Recruiters tend not to hire jobseekers who give the impression they might quit the job soon even if they have good qualifications, a poll suggests.
In the survey of personnel officers in 406 companies released Monday by the Korea Chamber of Commerce and Industry, 80 percent said they would not hire applicants who might give up the job quickly, even if they are highly qualified. This tendency is more pronounced in small and medium-sized firms, where about 83.1 percent gave that answer, compared to 74.5 percent in big firms.
But workers at small and medium-sized businesses tend to quit more frequently than in big companies, according to the survey. In 2009, around 13.9 percent of new staff with big companies quit within a year, but the figure was 39.6 percent for SMEs.
Companies said they have various measures in place to prevent newcomers from quitting early.
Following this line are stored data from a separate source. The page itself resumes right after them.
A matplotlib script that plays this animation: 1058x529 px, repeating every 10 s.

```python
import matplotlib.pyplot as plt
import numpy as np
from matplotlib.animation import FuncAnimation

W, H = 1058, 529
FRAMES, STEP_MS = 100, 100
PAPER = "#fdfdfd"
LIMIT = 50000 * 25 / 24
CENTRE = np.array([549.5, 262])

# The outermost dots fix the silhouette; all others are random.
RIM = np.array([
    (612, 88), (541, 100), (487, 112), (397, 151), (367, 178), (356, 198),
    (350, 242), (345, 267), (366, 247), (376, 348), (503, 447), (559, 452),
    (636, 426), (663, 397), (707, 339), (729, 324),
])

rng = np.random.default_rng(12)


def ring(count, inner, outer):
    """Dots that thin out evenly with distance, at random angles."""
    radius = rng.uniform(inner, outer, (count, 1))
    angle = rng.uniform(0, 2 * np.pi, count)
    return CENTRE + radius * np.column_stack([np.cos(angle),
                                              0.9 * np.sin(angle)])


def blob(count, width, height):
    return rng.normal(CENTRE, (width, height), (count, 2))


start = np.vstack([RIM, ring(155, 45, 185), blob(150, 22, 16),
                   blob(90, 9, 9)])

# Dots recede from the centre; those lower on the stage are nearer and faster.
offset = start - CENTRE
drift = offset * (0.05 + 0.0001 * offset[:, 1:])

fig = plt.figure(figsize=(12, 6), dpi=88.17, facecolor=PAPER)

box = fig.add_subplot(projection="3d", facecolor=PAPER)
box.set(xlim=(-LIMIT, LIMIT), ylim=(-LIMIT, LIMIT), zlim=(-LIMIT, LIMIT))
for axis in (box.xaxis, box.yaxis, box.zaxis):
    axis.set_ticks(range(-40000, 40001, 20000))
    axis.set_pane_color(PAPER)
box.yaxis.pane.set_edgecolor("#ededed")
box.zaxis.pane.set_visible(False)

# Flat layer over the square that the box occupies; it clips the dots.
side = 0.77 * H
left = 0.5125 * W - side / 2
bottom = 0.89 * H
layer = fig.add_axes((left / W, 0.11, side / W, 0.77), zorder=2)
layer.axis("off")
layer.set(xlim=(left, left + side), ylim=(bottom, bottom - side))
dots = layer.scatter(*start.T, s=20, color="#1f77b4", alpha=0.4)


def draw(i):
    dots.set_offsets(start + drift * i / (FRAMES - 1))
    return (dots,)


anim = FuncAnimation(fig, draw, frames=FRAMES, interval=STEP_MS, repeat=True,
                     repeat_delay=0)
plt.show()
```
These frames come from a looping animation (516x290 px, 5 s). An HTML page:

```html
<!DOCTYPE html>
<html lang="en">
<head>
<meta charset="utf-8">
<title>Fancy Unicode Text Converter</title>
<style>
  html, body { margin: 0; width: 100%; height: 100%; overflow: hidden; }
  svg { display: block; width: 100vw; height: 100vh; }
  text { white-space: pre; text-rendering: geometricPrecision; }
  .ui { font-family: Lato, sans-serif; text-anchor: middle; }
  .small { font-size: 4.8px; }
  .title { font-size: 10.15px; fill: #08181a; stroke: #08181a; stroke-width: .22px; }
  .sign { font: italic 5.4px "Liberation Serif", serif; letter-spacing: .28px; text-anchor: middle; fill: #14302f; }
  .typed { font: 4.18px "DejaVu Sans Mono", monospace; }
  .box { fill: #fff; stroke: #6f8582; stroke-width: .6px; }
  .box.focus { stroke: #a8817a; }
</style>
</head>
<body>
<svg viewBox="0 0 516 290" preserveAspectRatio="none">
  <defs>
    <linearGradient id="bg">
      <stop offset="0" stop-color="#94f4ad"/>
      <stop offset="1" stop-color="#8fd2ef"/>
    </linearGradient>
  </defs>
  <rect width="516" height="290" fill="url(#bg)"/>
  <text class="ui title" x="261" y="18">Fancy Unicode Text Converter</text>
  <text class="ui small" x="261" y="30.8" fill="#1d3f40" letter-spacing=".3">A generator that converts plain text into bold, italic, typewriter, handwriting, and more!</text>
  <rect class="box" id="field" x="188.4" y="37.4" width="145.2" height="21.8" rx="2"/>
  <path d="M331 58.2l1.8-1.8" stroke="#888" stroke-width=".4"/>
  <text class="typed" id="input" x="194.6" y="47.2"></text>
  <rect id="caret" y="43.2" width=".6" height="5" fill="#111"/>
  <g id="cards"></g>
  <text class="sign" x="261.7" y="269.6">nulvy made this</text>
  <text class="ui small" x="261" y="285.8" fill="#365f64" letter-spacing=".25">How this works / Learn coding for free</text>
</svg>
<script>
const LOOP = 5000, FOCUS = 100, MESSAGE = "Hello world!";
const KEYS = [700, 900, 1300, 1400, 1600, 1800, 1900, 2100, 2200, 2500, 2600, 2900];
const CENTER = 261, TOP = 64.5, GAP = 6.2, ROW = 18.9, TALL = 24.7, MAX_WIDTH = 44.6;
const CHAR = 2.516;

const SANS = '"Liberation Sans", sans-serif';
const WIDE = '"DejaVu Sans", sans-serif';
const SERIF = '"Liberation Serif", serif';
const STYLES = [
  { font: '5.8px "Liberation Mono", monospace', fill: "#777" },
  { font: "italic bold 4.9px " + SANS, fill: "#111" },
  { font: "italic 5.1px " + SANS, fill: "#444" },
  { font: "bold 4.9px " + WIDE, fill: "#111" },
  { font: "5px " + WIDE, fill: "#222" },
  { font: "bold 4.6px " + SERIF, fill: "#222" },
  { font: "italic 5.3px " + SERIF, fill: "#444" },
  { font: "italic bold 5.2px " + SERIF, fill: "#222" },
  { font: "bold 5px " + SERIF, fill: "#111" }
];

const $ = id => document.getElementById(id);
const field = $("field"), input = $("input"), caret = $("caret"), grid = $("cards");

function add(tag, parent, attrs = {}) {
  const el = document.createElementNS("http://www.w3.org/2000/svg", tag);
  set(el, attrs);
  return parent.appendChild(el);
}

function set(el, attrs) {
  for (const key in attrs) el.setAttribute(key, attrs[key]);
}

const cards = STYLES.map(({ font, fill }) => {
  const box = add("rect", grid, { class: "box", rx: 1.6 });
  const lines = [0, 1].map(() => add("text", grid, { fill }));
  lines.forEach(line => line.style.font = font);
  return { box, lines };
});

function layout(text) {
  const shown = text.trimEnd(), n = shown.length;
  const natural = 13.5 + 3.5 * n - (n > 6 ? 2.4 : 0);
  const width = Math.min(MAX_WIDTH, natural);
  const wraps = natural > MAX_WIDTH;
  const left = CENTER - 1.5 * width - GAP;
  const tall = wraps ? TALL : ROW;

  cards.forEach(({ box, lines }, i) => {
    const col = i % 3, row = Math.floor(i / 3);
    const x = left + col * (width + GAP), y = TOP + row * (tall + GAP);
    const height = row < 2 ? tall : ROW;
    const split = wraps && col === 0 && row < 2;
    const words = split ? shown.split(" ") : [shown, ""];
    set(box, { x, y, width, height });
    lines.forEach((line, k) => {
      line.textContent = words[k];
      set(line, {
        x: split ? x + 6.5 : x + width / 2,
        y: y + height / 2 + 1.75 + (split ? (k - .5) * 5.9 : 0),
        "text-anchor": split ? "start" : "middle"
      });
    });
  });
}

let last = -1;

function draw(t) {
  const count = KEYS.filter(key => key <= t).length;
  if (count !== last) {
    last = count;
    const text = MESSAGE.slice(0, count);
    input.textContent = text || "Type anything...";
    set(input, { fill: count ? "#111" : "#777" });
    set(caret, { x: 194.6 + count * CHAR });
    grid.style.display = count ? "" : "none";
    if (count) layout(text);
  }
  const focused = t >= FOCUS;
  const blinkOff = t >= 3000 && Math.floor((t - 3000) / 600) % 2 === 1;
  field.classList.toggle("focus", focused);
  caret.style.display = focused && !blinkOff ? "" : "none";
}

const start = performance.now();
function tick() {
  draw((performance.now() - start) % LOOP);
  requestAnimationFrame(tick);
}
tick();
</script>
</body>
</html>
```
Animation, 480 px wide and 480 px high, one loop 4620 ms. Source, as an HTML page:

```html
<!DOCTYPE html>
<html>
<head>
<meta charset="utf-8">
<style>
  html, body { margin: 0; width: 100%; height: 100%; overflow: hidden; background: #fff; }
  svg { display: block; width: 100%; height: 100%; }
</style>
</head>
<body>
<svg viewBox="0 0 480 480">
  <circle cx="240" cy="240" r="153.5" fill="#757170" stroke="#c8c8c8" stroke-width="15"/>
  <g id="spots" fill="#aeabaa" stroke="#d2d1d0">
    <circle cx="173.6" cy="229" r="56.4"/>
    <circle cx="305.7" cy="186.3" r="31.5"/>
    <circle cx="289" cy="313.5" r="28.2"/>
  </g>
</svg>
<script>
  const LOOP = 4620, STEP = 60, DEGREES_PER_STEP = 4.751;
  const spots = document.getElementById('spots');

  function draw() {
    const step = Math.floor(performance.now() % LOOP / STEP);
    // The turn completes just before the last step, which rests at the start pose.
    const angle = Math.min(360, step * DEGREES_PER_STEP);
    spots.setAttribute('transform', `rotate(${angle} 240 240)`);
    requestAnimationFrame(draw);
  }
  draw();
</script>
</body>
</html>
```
They included a mentoring system (41.4 percent), a raise in starting salaries and improvement in employee benefits (33.7 percent), training and education (32.8 percent), and camp training and employee get-togethers (19.2 percent).
A KCCI official said, "Businesses prefer people who have the personality and aptitude work in the same company for a long time to those with good qualifications, because when new recruits quit it means a loss of time and money."